┌─ Task inputs

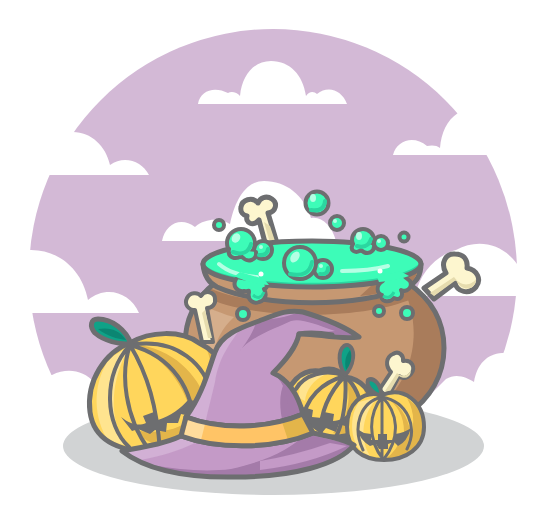
<!DOCTYPE html>
<html lang="en">
<head>
<meta charset="utf-8">
<title>Witch's cauldron</title>
<style>
:root {
  --sky: #d3b9d6; --cloud: #fff; --ground: #d1d3d4; --ink: #6d6e70;
  --pot: #c69872; --pot-shade: #a97c5b; --pot-light: #d5ae8c;
  --slime: #3dfcb8; --slime-shade: #2bd6a0; --slime-light: #b4ffe4;
  --bone: #fdf6cf; --bone-shade: #e6dcae;
  --pumpkin: #ffd65c; --pumpkin-light: #ffe48f; --pumpkin-shade: #e3b54a;
  --leaf: #0fa287; --leaf-shade: #0b8672;
  --hat: #c49ac7; --hat-shade: #a47ba9; --hat-light: #d2b0d5;
  --band: #ffc466; --band-light: #ffdc9c;
}
html, body { margin: 0; background: var(--cloud); overflow: hidden; }
svg { display: block; width: 546px; height: 525px; }
.outline { stroke: var(--ink); stroke-width: 5; stroke-linecap: round; stroke-linejoin: round; }
.thin { stroke-width: 4; }
.line { fill: none; }
.cloud { fill: var(--cloud); }
.pot { fill: var(--pot); }
.slime { fill: var(--slime); }
.bone { fill: var(--bone); }
.pumpkin { fill: var(--pumpkin); }
.leaf { fill: var(--leaf); }
.hat { fill: var(--hat); }
.ink { fill: var(--ink); }
</style>
</head>
<body>
<svg viewBox="0 0 546 525" role="img" aria-label="Bubbling cauldron with bones, pumpkins and a witch's hat">
  <defs>
    <clipPath id="pot-clip"><path id="pot-shape" d="M215 283C193 300 184 324 185 350C187 410 240 440 314 440C390 440 444 402 444 348C444 321 431 299 408 283Z"/></clipPath>
    <clipPath id="slime-clip"><ellipse cx="312" cy="264" rx="108" ry="22"/></clipPath>
    <path id="big-pumpkin-shape" d="M130 343C150 331 181 330 199 343C224 355 235 380 231 408C226 440 195 453 156 452C119 452 94 441 90 412C86 381 105 352 130 343Z"/>
    <clipPath id="big-pumpkin-clip"><use href="#big-pumpkin-shape"/></clipPath>
    <path id="mid-pumpkin-shape" d="M345 377C361 379 373 391 373 410C372 428 355 437 332 437C305 437 285 428 285 406C286 383 302 369 319 371C330 367 339 370 345 377Z"/>
    <clipPath id="mid-pumpkin-clip"><use href="#mid-pumpkin-shape"/></clipPath>
    <path id="small-pumpkin-shape" d="M382 395C404 386 424 402 424 427C424 448 406 460 384 460C362 460 347 448 347 427C347 404 362 390 382 395Z"/>
    <clipPath id="small-pumpkin-clip"><use href="#small-pumpkin-shape"/></clipPath>
    <path id="cone-shape" d="M186 417C203 394 209 368 215 352C221 335 239 328 259 321C277 314 288 309 303 312C323 318 343 325 359 337C337 340 315 333 299 334C296 348 286 360 273 373C287 379 297 391 303 414C267 429 221 430 186 417Z"/>
    <clipPath id="cone-clip"><use href="#cone-shape"/></clipPath>
    <path id="brim-shape" d="M181 436C219 450 275 449 313 433C332 437 346 440 354 445C338 465 292 477 235 477C181 478 144 468 122 451C143 447 164 444 181 436Z"/>
    <clipPath id="brim-clip"><use href="#brim-shape"/></clipPath>
    <g id="bubble">
      <circle class="slime outline" r="10" vector-effect="non-scaling-stroke"/>
    </g>
  </defs>

  <g id="sky">
    <circle cx="273" cy="273" r="244" fill="var(--sky)"/>
    <g class="cloud">
      <path d="M198 104C200 90 215 86 228 93C231 91 237 92 240 96C242 75 254 61 271 61C290 61 303 75 306 96C309 91 314 91 317 94C328 85 342 90 347 104Z"/>
      <path d="M20 175V132H73C91 132 106 146 110 165C124 155 142 161 149 175Z"/>
      <path d="M20 313V250H29C58 249 82 269 88 300C106 285 130 292 139 313Z"/>
      <path d="M393 155C397 140 414 135 427 146C431 145 437 145 440 148C441 133 447 120 458 113H530V155Z"/>
      <path d="M415 296C420 272 437 255 456 250C478 238 503 244 517 264H535V296Z"/>
      <path d="M162 241C165 224 181 216 195 227C207 217 221 219 230 224C236 196 248 181 264 181C286 181 304 195 311 218C322 216 332 226 336 241Z"/>
      <path d="M20 375H52C68 367 84 371 94 382L120 400H425L446 379C456 373 466 377 474 382C477 364 487 354 502 353H535V525H20Z"/>
    </g>
  </g>

  <ellipse id="ground" cx="273.5" cy="446" rx="210.5" ry="49" fill="var(--ground)"/>

  <g id="back-bones">
    <path class="bone outline" d="M279 250L268 213C276 212 278 203 272 199C266 195 260 198 258 203C252 196 242 200 241 207C240 212 243 215 247 216C245 223 253 227 259 220L267 250Z"/>
    <path d="M270 226L278 250H272L264 222Z" fill="var(--bone-shade)"/>
    <path class="bone outline" d="M424 288L446 273C440 263 446 253 455 254C464 254 468 260 467 268C477 270 482 279 476 287C469 295 457 292 455 283L434 299Z"/>
    <path d="M430 293L454 277C462 288 472 285 476 279C476 291 461 292 456 280L434 296Z" fill="var(--bone-shade)"/>
  </g>

  <g id="cauldron">
    <use href="#pot-shape" class="pot"/>
    <g clip-path="url(#pot-clip)">
      <path d="M398 280C420 312 421 365 387 400C360 425 325 434 290 442H460V280Z" fill="var(--pot-shade)"/>
      <path d="M205 286C250 310 373 310 418 286V296C370 321 251 321 203 296Z" fill="var(--pot-shade)"/>
      <path d="M211 309C222 313 226 315 234 317C222 328 216 340 213 356H201C201 337 204 321 211 309Z" fill="var(--pot-light)"/>
    </g>
    <use href="#pot-shape" class="outline line"/>
    <path class="pot outline" d="M203 264C204 276 209 283 217 287C264 308 361 308 407 287C416 283 421 275 421 264Z"/>
    <path d="M372 285C393 281 409 276 418 269C416 280 410 285 397 288C386 292 373 295 360 296Z" fill="var(--pot-shade)"/>
    <ellipse class="slime" cx="312" cy="264" rx="109" ry="23"/>
    <g clip-path="url(#slime-clip)">
      <path d="M203 262C214 290 412 290 421 260V292H203Z" fill="var(--slime-shade)"/>
      <path d="M219 264C229 273 243 276 257 277M342 271C360 271 377 269 388 266" fill="none" stroke="var(--slime-light)" stroke-width="4" stroke-linecap="round"/>
      <circle cx="261" cy="274" r="2.5" fill="var(--cloud)"/><circle cx="380" cy="271" r="2.5" fill="var(--cloud)"/>
    </g>
    <ellipse class="outline line" cx="312" cy="264" rx="109" ry="23"/>
    <g id="drips">
      <path class="slime outline thin" d="M236 279C232 286 237 292 244 291C248 292 249 289 249 292C247 301 254 304 259 302C266 300 267 294 264 289C268 288 267 284 266 284"/>
      <path class="slime outline thin" d="M383 281C375 285 377 294 382 295C379 301 389 304 394 298C400 301 404 296 401 290C407 293 413 287 410 281L405 277"/>
      <path d="M235 276C246 282 256 284 269 285L264 279L240 272ZM379 282C392 281 401 279 409 276L400 271L377 277Z" fill="var(--slime)"/>
      <path d="M253 295Q260 301 264 292M383 296Q390 300 394 292" fill="none" stroke="var(--slime-shade)" stroke-width="3"/>
    </g>
  </g>

  <g id="bubbles" class="slime outline thin">
    <circle cx="263" cy="250" r="9"/><circle cx="241" cy="243" r="14"/>
    <path d="M229 249C227 258 236 260 241 256C248 264 257 260 256 252" />
    <circle cx="323" cy="269" r="9"/><circle cx="300" cy="263" r="16"/>
    <circle cx="381" cy="243" r="7"/><circle cx="363" cy="240" r="11"/>
    <path d="M353 244C349 251 356 254 361 250C367 256 375 252 374 245"/>
    <circle cx="317" cy="203" r="11.5"/><circle cx="337" cy="223" r="7"/>
    <circle cx="219" cy="225" r="5"/><circle cx="404" cy="237" r="4.5"/>
    <circle cx="243" cy="314" r="6"/><circle cx="379" cy="311" r="5"/><circle cx="407" cy="313" r="6"/>
  </g>
  <g id="bubble-shine">
    <g fill="none" stroke="var(--slime-shade)" stroke-width="4" stroke-linecap="round">
      <path d="M233 252Q247 257 251 244M290 274Q309 278 312 262M357 246Q368 249 371 239M311 210Q324 212 325 201M259 255Q267 256 268 249M320 274Q328 275 328 268"/>
    </g>
    <g fill="var(--slime-light)">
      <ellipse cx="236" cy="238" rx="4" ry="5" transform="rotate(35 236 238)"/>
      <ellipse cx="295" cy="257" rx="4" ry="6" transform="rotate(35 295 257)"/>
      <ellipse cx="359" cy="236" rx="3" ry="4"/><ellipse cx="313" cy="198" rx="3" ry="4"/>
      <circle cx="261" cy="247" r="2"/><circle cx="321" cy="266" r="2"/><circle cx="335" cy="221" r="2"/><circle cx="379" cy="241" r="2"/>
    </g>
  </g>

  <g id="front-bones">
    <path class="bone outline thin" d="M202 342L195 310C188 310 184 304 187 298C190 292 198 292 201 296C205 289 215 292 215 299C216 304 212 308 207 308L213 342Z"/>
    <path d="M202 313L208 338H212L205 310Z" fill="var(--bone-shade)"/>
    <path class="bone outline thin" d="M379 390L391 372C385 366 386 357 393 354C399 350 404 356 403 361C412 359 416 368 411 374C407 379 402 379 399 376L388 397Z"/>
    <path d="M385 391L397 373C403 378 409 375 411 370C411 379 403 379 399 376L388 395Z" fill="var(--bone-shade)"/>
  </g>

  <g id="large-pumpkin">
    <use href="#big-pumpkin-shape" class="pumpkin"/>
    <g clip-path="url(#big-pumpkin-clip)">
      <path d="M110 358C94 380 92 412 106 437C113 442 118 444 124 445C109 416 110 380 130 346Z" fill="var(--pumpkin-light)"/>
      <path d="M134 344C164 358 186 386 192 418C177 432 153 434 134 430C147 444 164 449 190 451L239 435V365L205 345C214 365 214 387 207 402C197 374 174 349 134 344Z" fill="var(--pumpkin-shade)"/>
      <path class="outline line thin" d="M130 345C102 376 105 425 129 447M130 345C120 374 125 417 149 450M130 345C148 375 157 407 160 451M130 345C172 356 194 389 194 430M130 345C177 337 207 365 212 398"/>
      <path class="ink" d="M121 417C131 425 139 426 146 423L143 416L154 412L158 420C171 416 181 408 188 400L197 401L190 416L181 414L178 423L167 423L166 432L155 430L150 434L138 429L132 431Z"/>
    </g>
    <use href="#big-pumpkin-shape" class="outline line"/>
    <path class="leaf outline" d="M131 344C119 344 104 341 95 333C89 326 91 319 98 319C112 319 126 330 131 344Z"/>
    <path d="M98 329C107 336 117 339 126 340C119 330 110 327 98 329Z" fill="var(--leaf-shade)"/>
  </g>

  <g id="medium-pumpkin">
    <use href="#mid-pumpkin-shape" class="pumpkin"/>
    <g clip-path="url(#mid-pumpkin-clip)">
      <path d="M300 379Q314 371 326 374Q307 383 305 401L299 398Z" fill="var(--pumpkin-light)"/>
      <path d="M345 376C352 397 349 419 333 433L359 440L378 407L361 381Q369 398 362 413Q361 390 345 376Z" fill="var(--pumpkin-shade)"/>
      <path class="outline line thin" d="M345 376C323 382 305 397 302 424M345 376C329 392 319 414 321 437M345 376C347 397 344 420 336 437M345 376C360 390 364 409 359 430M345 376C325 368 304 375 296 389"/>
      <path class="ink" d="M303 407L313 410L312 417L322 418L324 412L334 414L333 421C340 421 345 417 350 412L348 427L339 424L336 432L326 428L321 434L313 428L307 423Z"/>
    </g>
    <use href="#mid-pumpkin-shape" class="outline line"/>
    <path class="leaf outline thin" d="M345 375C338 364 338 351 344 346C350 342 354 350 353 358C352 365 349 371 345 375Z"/>
    <path d="M346 370C344 361 346 355 350 350C353 358 350 365 346 370Z" fill="var(--leaf-shade)"/>
  </g>

  <g id="small-pumpkin">
    <use href="#small-pumpkin-shape" class="pumpkin"/>
    <g clip-path="url(#small-pumpkin-clip)">
      <path d="M359 402C349 416 350 440 361 451L370 456C359 438 362 414 378 397Z" fill="var(--pumpkin-light)"/>
      <path d="M384 396Q404 408 404 432Q397 452 384 460H405L427 440V415L407 398Q417 416 411 435Q407 407 384 396Z" fill="var(--pumpkin-shade)"/>
      <path class="outline line" stroke-width="3" style="stroke-width:3" d="M382 397C360 402 352 427 363 450M382 397C369 413 367 439 383 459M382 397C398 412 401 437 384 459M382 397C408 402 418 427 407 449M382 397V459"/>
      <path class="ink" d="M357 429L364 433L371 434V440H378V434H387V440H395V434Q404 433 411 428Q407 442 398 446L394 442L388 444V449H379L376 444L370 446Q360 440 357 429Z"/>
    </g>
    <use href="#small-pumpkin-shape" class="outline line thin"/>
    <path class="leaf outline thin" d="M381 396C372 393 366 386 368 380C373 377 382 384 381 396Z"/>
  </g>

  <g id="witch-hat">
    <use href="#brim-shape" class="hat"/>
    <g clip-path="url(#brim-clip)">
      <path d="M305 434C290 450 266 461 231 469C207 472 180 470 152 465L180 482L290 480L360 446Z" fill="var(--hat-shade)"/>
      <path d="M122 450C145 448 165 444 181 438L195 443C178 451 162 456 140 460Z" fill="var(--hat-light)"/>
      <path d="M260 461Q296 455 330 443L347 446Q310 464 260 470Z" fill="var(--hat)"/>
    </g>
    <use href="#brim-shape" class="outline line"/>
    <use href="#cone-shape" class="hat"/>
    <g clip-path="url(#cone-clip)">
      <path d="M239 330C231 343 219 356 215 382C212 395 208 410 205 424H183L212 350Z" fill="var(--hat-light)"/>
      <path d="M257 320C279 320 293 314 303 311L364 338L298 333C294 350 283 363 270 374L285 381C279 393 279 406 283 424H307L306 397L278 373L300 334L335 331C315 324 301 318 291 321C276 328 248 338 239 352C250 338 254 329 257 320Z" fill="var(--hat-shade)"/>
      <path d="M273 373Q291 388 287 421H307V385Z" fill="var(--hat-shade)"/>
    </g>
    <use href="#cone-shape" class="outline line"/>
    <path fill="var(--band)" d="M186 417C221 430 267 429 303 414L313 433C275 449 219 450 181 436Z"/>
    <path fill="var(--band-light)" d="M188 420L205 424L201 440L184 435Z"/>
    <path fill="var(--pumpkin-shade)" d="M282 422L302 416L310 432L288 440Z"/>
    <path class="outline line" d="M186 417C221 430 267 429 303 414L313 433C275 449 219 450 181 436Z"/>
    <path class="outline line" d="M299 334C310 332 321 333 332 335"/>
  </g>
</svg>
</body>
</html>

└─

▸ **Activity**:
Of all the entries above, repeat only the lines from the line that has "--sky: #d3b9d6; --cloud: #fff;" to the line that has "0; background: var(--cloud);", both lines included, exactly.

▸ **Problem solution**:
  --sky: #d3b9d6; --cloud: #fff; --ground: #d1d3d4; --ink: #6d6e70;
  --pot: #c69872; --pot-shade: #a97c5b; --pot-light: #d5ae8c;
  --slime: #3dfcb8; --slime-shade: #2bd6a0; --slime-light: #b4ffe4;
  --bone: #fdf6cf; --bone-shade: #e6dcae;
  --pumpkin: #ffd65c; --pumpkin-light: #ffe48f; --pumpkin-shade: #e3b54a;
  --leaf: #0fa287; --leaf-shade: #0b8672;
  --hat: #c49ac7; --hat-shade: #a47ba9; --hat-light: #d2b0d5;
  --band: #ffc466; --band-light: #ffdc9c;
}
html, body { margin: 0; background: var(--cloud); overflow: hidden; }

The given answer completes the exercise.